Gawker Media’s Sale to Univision Approved as Flagship Closesby
Media company went bankrupt after losing Hogan sex-tape case
Univision’s UniModa has agreed to keep 95% of company staff
A bankruptcy judge approved Gawker Media LLC ’s $135 million asset sale to a unit of Univision Communications Inc. under a deal that will allow most employees to keep their jobs while cutting loose the online media company’s founder, Nick Denton.
The takeover builds on Univision’s push to reach a younger, more diverse audience, while steering clear of the kind of controversy that pushed Gawker into Chapter 11. U.S. Bankruptcy Judge Stuart Bernstein approved the deal at a hearing in Manhattan Thursday.
Univision has agreed to keep 95 percent of New York-based Gawker’s employees on current terms and maintain major agreements, according to court papers. The sale includes the female-oriented Jezebel website and technology site Gizmodo.
Flagship Gawker.com, however, will close down.
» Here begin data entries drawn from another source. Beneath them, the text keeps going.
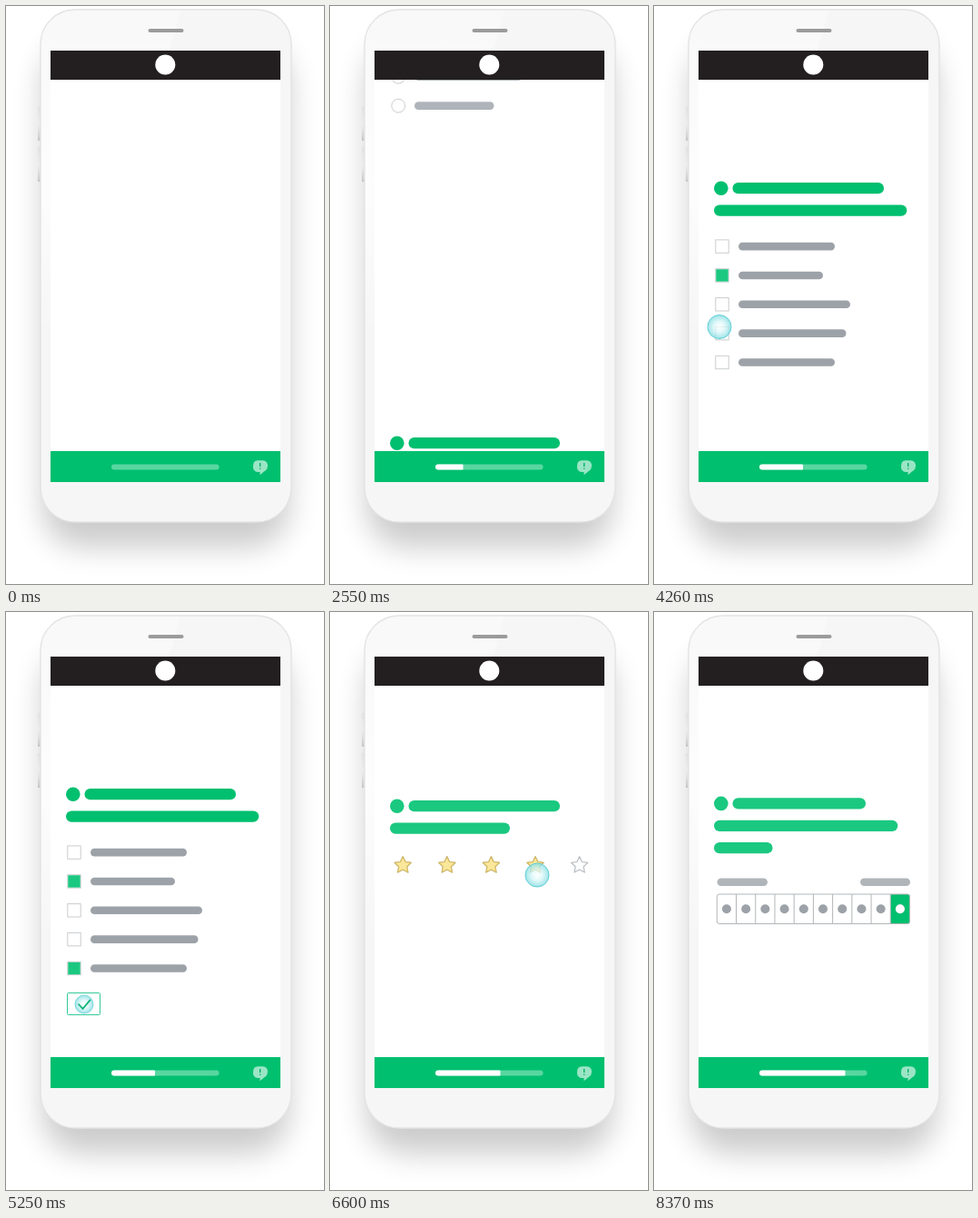
An HTML page that plays this animation: 350x635 px, repeating every 8.76 s.

```html
<!DOCTYPE html>
<html lang="en">
<head>
<meta charset="utf-8">
<title>Mobile survey</title>
<style>
  html, body { margin: 0; width: 100%; height: 100%; overflow: hidden; background: #fff; }
  svg { display: block; width: 350px; height: 635px; }
</style>
</head>
<body>
<svg id="stage" viewBox="0 0 350 635" xmlns="http://www.w3.org/2000/svg">
  <defs>
    <filter id="soft" x="-30%" y="-20%" width="160%" height="140%"><feGaussianBlur stdDeviation="16"/></filter>
    <clipPath id="screen"><rect x="49" y="81" width="253" height="408"/></clipPath>
    <clipPath id="track"><rect x="116" y="503.4" width="118.5" height="6" rx="3"/></clipPath>
    <clipPath id="body"><rect x="38" y="4" width="276" height="563" rx="38"/></clipPath>
    <linearGradient id="side" x1="0" y1="0" x2="0" y2="1">
      <stop offset="0" stop-color="#ddd" stop-opacity=".7"/>
      <stop offset=".5" stop-color="#eee" stop-opacity=".6"/>
      <stop offset="1" stop-color="#c4c4c4"/>
    </linearGradient>
    <linearGradient id="sheen" x1="0" y1="0" x2="0" y2="1">
      <stop offset="0" stop-color="#fff" stop-opacity=".3"/>
      <stop offset=".4" stop-color="#fff" stop-opacity=".75"/>
      <stop offset=".75" stop-color="#fff" stop-opacity="0"/>
    </linearGradient>
    <radialGradient id="touch">
      <stop offset="0" stop-color="#fff" stop-opacity=".75"/>
      <stop offset=".45" stop-color="#d9f6f7" stop-opacity=".75"/>
      <stop offset="1" stop-color="#86dde2" stop-opacity=".8"/>
    </radialGradient>
  </defs>

  <rect x="40" y="40" width="272" height="555" rx="44" fill="#000" opacity=".2" filter="url(#soft)"/>
  <rect x="35" y="111" width="4" height="37" fill="url(#side)"/>
  <rect x="35" y="155" width="4" height="38" fill="url(#side)"/>
  <rect x="38" y="4" width="276" height="563" rx="38" fill="#f6f6f6"/>
  <path d="M38 4H192L60 480H38Z" fill="url(#sheen)" clip-path="url(#body)"/>
  <rect x="38" y="4" width="276" height="563" rx="38" fill="none" stroke="#e3e3e5" stroke-width="1.4"/>
  <rect x="156.5" y="25" width="39" height="4" rx="2" fill="#9b9b9b"/>
  <rect x="49" y="49" width="253" height="440" fill="#fff"/>
  <rect x="49" y="49" width="253" height="32" fill="#231f20"/>
  <circle cx="175.3" cy="64.5" r="11" fill="#fff"/>

  <g clip-path="url(#screen)" id="pages"></g>

  <rect x="49" y="489" width="253" height="34" fill="#00bf6f"/>
  <g clip-path="url(#track)">
    <rect x="116" y="503" width="119" height="7" fill="#fff" opacity=".35"/>
    <rect id="fill" x="116" y="503" width="0" height="7" rx="1.5" fill="#fff"/>
  </g>
  <path d="M277 499.3h6a5 5.5 0 0 1 5 6q0 4-4 6.300l-4.500 3.600v-3.200h-2.500a5 5.500 0 0 1-5-6.500q0-6.200 5-6.200Z" fill="#fff" opacity=".6"/>
  <path d="M279.700 502v4M279.700 507.500v1.300" stroke="#00a862" stroke-width="1.300"/>

  <g id="cursor" opacity="0">
    <circle r="13" fill="url(#touch)" stroke="#5fcfd6" stroke-width="1"/>
  </g>
</svg>
<script>
const LOOP = 8760, STEP = 30, TRAVEL = 560;
const GREEN = '#00bf6f', MINT = '#1bc880';
const $ = id => document.getElementById(id);
const times = (n, make) => Array.from({ length: n }, (_, i) => make(i)).join('');

const span = (t, from, to) => Math.min(1, Math.max(0, (t - from) / (to - from)));
const inOut = k => k < .5 ? 2 * k * k : 1 - 2 * (1 - k) ** 2;
const out = k => 1 - (1 - k) ** 2;
const backOut = (k, s = 3.2) => 1 + (s + 1) * (k - 1) ** 3 + s * (k - 1) ** 2;

// Rounded bar from x1 to x2, centred on y
const bar = (x1, x2, y, h, color) =>
  `<rect class="bar" data-w="${x2 - x1}" x="${x1}" y="${y - h / 2}" width="${x2 - x1}" height="${h}" rx="${h / 2}" fill="${color}"/>`;

const heading = (x, y, color, ends) =>
  `<circle class="bullet" cx="${x + 7.8}" cy="${y}" r="7.8" fill="${color}"/>` +
  ends.map((end, i) => bar(i ? x : x + 20.5, end, y + 24.4 * i, 12.3, color)).join('');

const starPath = (cx, cy) => 'M' + Array.from({ length: 10 }, (_, i) => {
  const r = i % 2 ? 4.7 : 9.6, a = Math.PI * (i / 5 - .5);
  return `${(cx + r * Math.cos(a)).toFixed(2)} ${(cy + r * Math.sin(a)).toFixed(2)}`;
}).join('L') + 'Z';

const rowY = (top, i) => top + 31.85 * i;

function radioPage() {
  const ends = [168.5, 199, 243, 211.5, 180.5];
  return heading(65, 180.2, GREEN, [252, 277.5, 160]) + times(5, i => {
    const y = rowY(262.2, i);
    return `<g class="option"><circle cx="75.2" cy="${y}" r="7.4" fill="#fff" stroke="#c9cccf"/>
      ${i === 2 ? `<circle id="radio" cx="75.2" cy="${y}" r="7.400" fill="${MINT}" opacity="0"/>` : ''}
      ${bar(93, ends[i], y, 8.6, '#aeb4b9')}</g>`;
  });
}

function checkPage() {
  const ends = [199, 186, 216, 211.5, 199];
  return heading(66, 200.2, GREEN, [253, 278.3]) + times(5, i => {
    const y = rowY(264.1, i);
    return `<rect x="67.800" y="${y - 7.2}" width="14.400" height="14.400" fill="#fff" stroke="#c9cccf"/>
      <rect class="box" x="68.300" y="${y - 6.7}" width="13.400" height="13.400" fill="${MINT}" opacity="0"/>
      ${bar(93, ends[i], y, 8.6, '#9ca2a8')}`;
  }) + `<g id="confirm" opacity="0">
      <rect x="67.500" y="418.500" width="36" height="24" rx="1" fill="#fff" stroke="#35c99a"/>
    </g>`;
}

function starPage() {
  return heading(66, 213.2, MINT, [253, 198]) + times(5, i => {
    const d = starPath(80.2 + 48.6 * i, 278.3);
    const join = 'stroke-width="1.2" stroke-linejoin="round"';
    return `<path d="${d}" fill="#fff" stroke="#b9bcc0" ${join}/>
      <path class="star" d="${d}" fill="#fbe79a" stroke="#d3b962" ${join} opacity="0"/>`;
  });
}

function scalePage() {
  const left = 69.3, w = 21.22, top = 310, h = 32.5;
  return heading(66, 210.4, MINT, [233, 268.3, 130.5]) +
    bar(69.5, 125, 296.7, 8.6, '#b0b5b9') + bar(227, 282, 296.7, 8.6, '#b0b5b9') +
    `<rect x="${left}" y="${top}" width="${w * 10}" height="${h}" rx="2.500" fill="#fff"/>
     <path id="cell" d="M${left + w * 9} ${top}h${w - 2}q2 0 2 2v${h - 4}q0 2-2 2h${2 - w}Z" fill="${GREEN}" opacity="0"/>
     <rect x="${left}" y="${top}" width="${w * 10}" height="${h}" rx="2.500" fill="none" stroke="#b2b6b9"/>` +
    times(9, i => `<path d="M${left + w * (i + 1)} ${top}v${h}" stroke="#b2b6b9"/>`) +
    times(10, i => `<circle class="dot" cx="${left + w * (i + .5)}" cy="326.200" r="5" fill="#9ca2a8"/>`) +
    `<circle id="chosen" cx="${left + w * 9.5}" cy="326.200" r="5" fill="#fff" opacity="0"/>`;
}

$('pages').innerHTML = [radioPage, checkPage, starPage, scalePage].map(make => `<g class="page">${make()}</g>`).join('') +
  `<path id="tick" d="M79.500 430.500l5 5.300 8.500-10" fill="none" stroke="#14b57a" stroke-width="1.800"/>`;
$('stage').append($('tick'));

const pages = [...document.querySelectorAll('.page')];
const intro = {
  bullet: pages[0].querySelector('.bullet'),
  lines: [...pages[0].children].filter(el => el.matches('.bar')),
  options: [...pages[0].querySelectorAll('.option')]
};
const boxes = document.querySelectorAll('.box');
const stars = document.querySelectorAll('.star');

const slides = [[2280, 2820], [5280, 5860], [6680, 7260]];
// from, to, width added to the progress bar
const progress = [[180, 650, 24], [2460, 2790, 24], [5470, 5790, 23.5], [6870, 7240, 23]];
// path: time, x, y
const touches = [
  { from: 1500, to: 2280, taps: [2000], path: [[1500, 169, 417], [1920, 80, 329]] },
  { from: 3030, to: 3810, taps: [3660], path: [[3110, 176, 285], [3600, 82, 301]] },
  { from: 4020, to: 5340, taps: [4500, 5250], path: [[4080, 72, 299], [4420, 72, 395], [4700, 72, 395], [5060, 86, 431]] },
  { from: 6000, to: 6700, taps: [6470], path: [[6040, 192, 339], [6400, 228, 289]] },
  { from: 7560, to: 8370, taps: [8080], path: [[7600, 243, 381], [8000, 276, 330]] }
];

const fade = (el, t, from, length = 90) => el.setAttribute('opacity', span(t, from, from + length));
const grow = (el, k) => el.setAttribute('width', el.dataset.w * k);

function drawIntro(t) {
  const k = span(t, 180, 480);
  intro.bullet.setAttribute('r', k ? Math.max(0, 7.8 * backOut(k)) : 0);
  intro.lines.forEach((line, i) => grow(line, out(span(t, 210 + 60 * i, 510 + 60 * i))));
  intro.options.forEach((option, i) => {
    const start = 330 + 45 * i;
    fade(option, t, start, 150);
    grow(option.querySelector('.bar'), out(span(t, start, start + 240)));
  });
}

function drawCursor(t) {
  const touch = touches.find(a => t >= a.from && t < a.to);
  if (!touch) return $('cursor').setAttribute('opacity', 0);
  const { path, taps, from, to } = touch;
  let [, x, y] = path[0];
  path.slice(1).forEach(([end, nx, ny], i) => {
    const k = inOut(span(t, path[i][0], end));
    x += (nx - path[i][1]) * k;
    y += (ny - path[i][2]) * k;
  });
  const press = Math.max(...taps.map(tap => Math.max(0, 1 - Math.abs(t - tap) / 120)));
  $('cursor').setAttribute('opacity', Math.min(1, (t - from + STEP) / 90, (to - t) / 90));
  $('cursor').setAttribute('transform', `translate(${x} ${y}) scale(${1 - .23 * press})`);
}

function draw(t) {
  const moved = slides.map(([from, to]) => inOut(span(t, from, to)));
  const shift = pages.map((_, i) => TRAVEL * ((i ? 1 - moved[i - 1] : 0) - (moved[i] || 0)));
  pages.forEach((page, i) => {
    page.setAttribute('transform', `translate(0 ${shift[i]})`);
    page.setAttribute('visibility', Math.abs(shift[i]) < TRAVEL ? 'visible' : 'hidden');
  });

  drawIntro(t);
  fade($('radio'), t, 2000);
  fade(boxes[1], t, 3660);
  fade(boxes[4], t, 4500);
  fade($('confirm'), t, 4590, 150);
  stars.forEach((star, i) => i < 4 && fade(star, t, 6410 + 30 * i, 60));
  fade($('cell'), t, 8080);
  fade($('chosen'), t, 8080);

  $('tick').setAttribute('transform', `translate(0 ${shift[1]})`);
  $('tick').setAttribute('opacity', shift[1] > -350 ? span(t, 4590, 4740) : 0);
  $('fill').setAttribute('width', progress.reduce((w, [from, to, add]) => w + add * span(t, from, to), 0));
  drawCursor(t);
}

const began = performance.now();
function tick() {
  const t = (performance.now() - began) % LOOP;
  draw(Math.floor(t / STEP) * STEP);
  requestAnimationFrame(tick);
}
tick();
</script>
</body>
</html>
```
Denton, who founded the celebrity- and tech-focused family of media properties out of his apartment, won’t make the transition to Univision, he said in a staff memo.
While Gawker.com may, “like Spy Magazine in its day, have a second act,” it will for now be mothballed because of what he described as the campaign against “its editorial ethos and former writers.” No investor or media company wanted Gawker.com, he said.
The trip to the auction block began when Gawker posted excerpts of a sex tape featuring Hulk Hogan. The former pro wrestler sued for invasion of privacy in Florida state court -- with financial help from Peter Thiel, the PayPal co-founder and outspoken critic of Denton’s company. Hogan won a $140 million verdict, driving Gawker into Chapter 11 in June. Denton, who was also liable for the verdict, filed for personal bankruptcy this month.
With a lead offer of $90 million from Ziff Davis, Gawker’s assets went up for auction this week. Univision’s UniModa LLC was the highest bidder. Bernstein said he would approve the deal subject to minor changes in the sale agreement.
The sites will complement New York-based Univision’s digital properties. In January, the largest U.S. Spanish-language broadcaster made a minority investment in the owner of the satirical website the Onion. Univision has also acquired the Root, a digital magazine of African-American news and culture.
The Gawker properties, which reach almost 50 million readers a month, will join a part of Univision “that serves the young, diverse audiences that make up the rising American mainstream,” and help it reach 96 million readers overall, the company said in a statement Thursday.
In court Thursday, lawyers told Bernstein that after the sale closes, probably around Sept. 9, the stay that halted proceedings in Hogan’s lawsuit will be lifted. Gawker and Denton have appealed the privacy verdict, but the Florida court said Hogan can try to collect his damages while that appeal is pending. The only thing holding him back for now is the federal law that freezes litigation against bankrupt companies.
Whether creditors can get anything beyond the $135 million in sale proceeds will be determined in a “second phase” of the bankruptcy case, Gawker attorney Gregg Galardi said in court.
According to Gawker, Thiel has had it in for the company since 2007, when it outed him as gay. Thiel, who sits on the board of Facebook Inc., has since publicly acknowledged that he’s gay and called Gawker’s now-defunct blog Valleywag the “Silicon Valley equivalent of al-Qaeda.”
And he’s not backing down from Hogan’s cause.
“I am proud to have contributed financial support to his case. I will support him until his final victory,” Thiel wrote in a New York Times opinion piece Aug. 15. “I would gladly support someone else in the same position.”
For his part, Denton said that he plans to work to make the web a forum for the open exchange of ideas and information but will stay out of the news and gossip business.
The company’s bankruptcy is In re Gawker Media LLC, 16-11700, U.S. Bankruptcy Court, Southern District of New York (Manhattan). The personal bankruptcy case is In re Nicholas G.A. Denton, 16-12239, in the same court.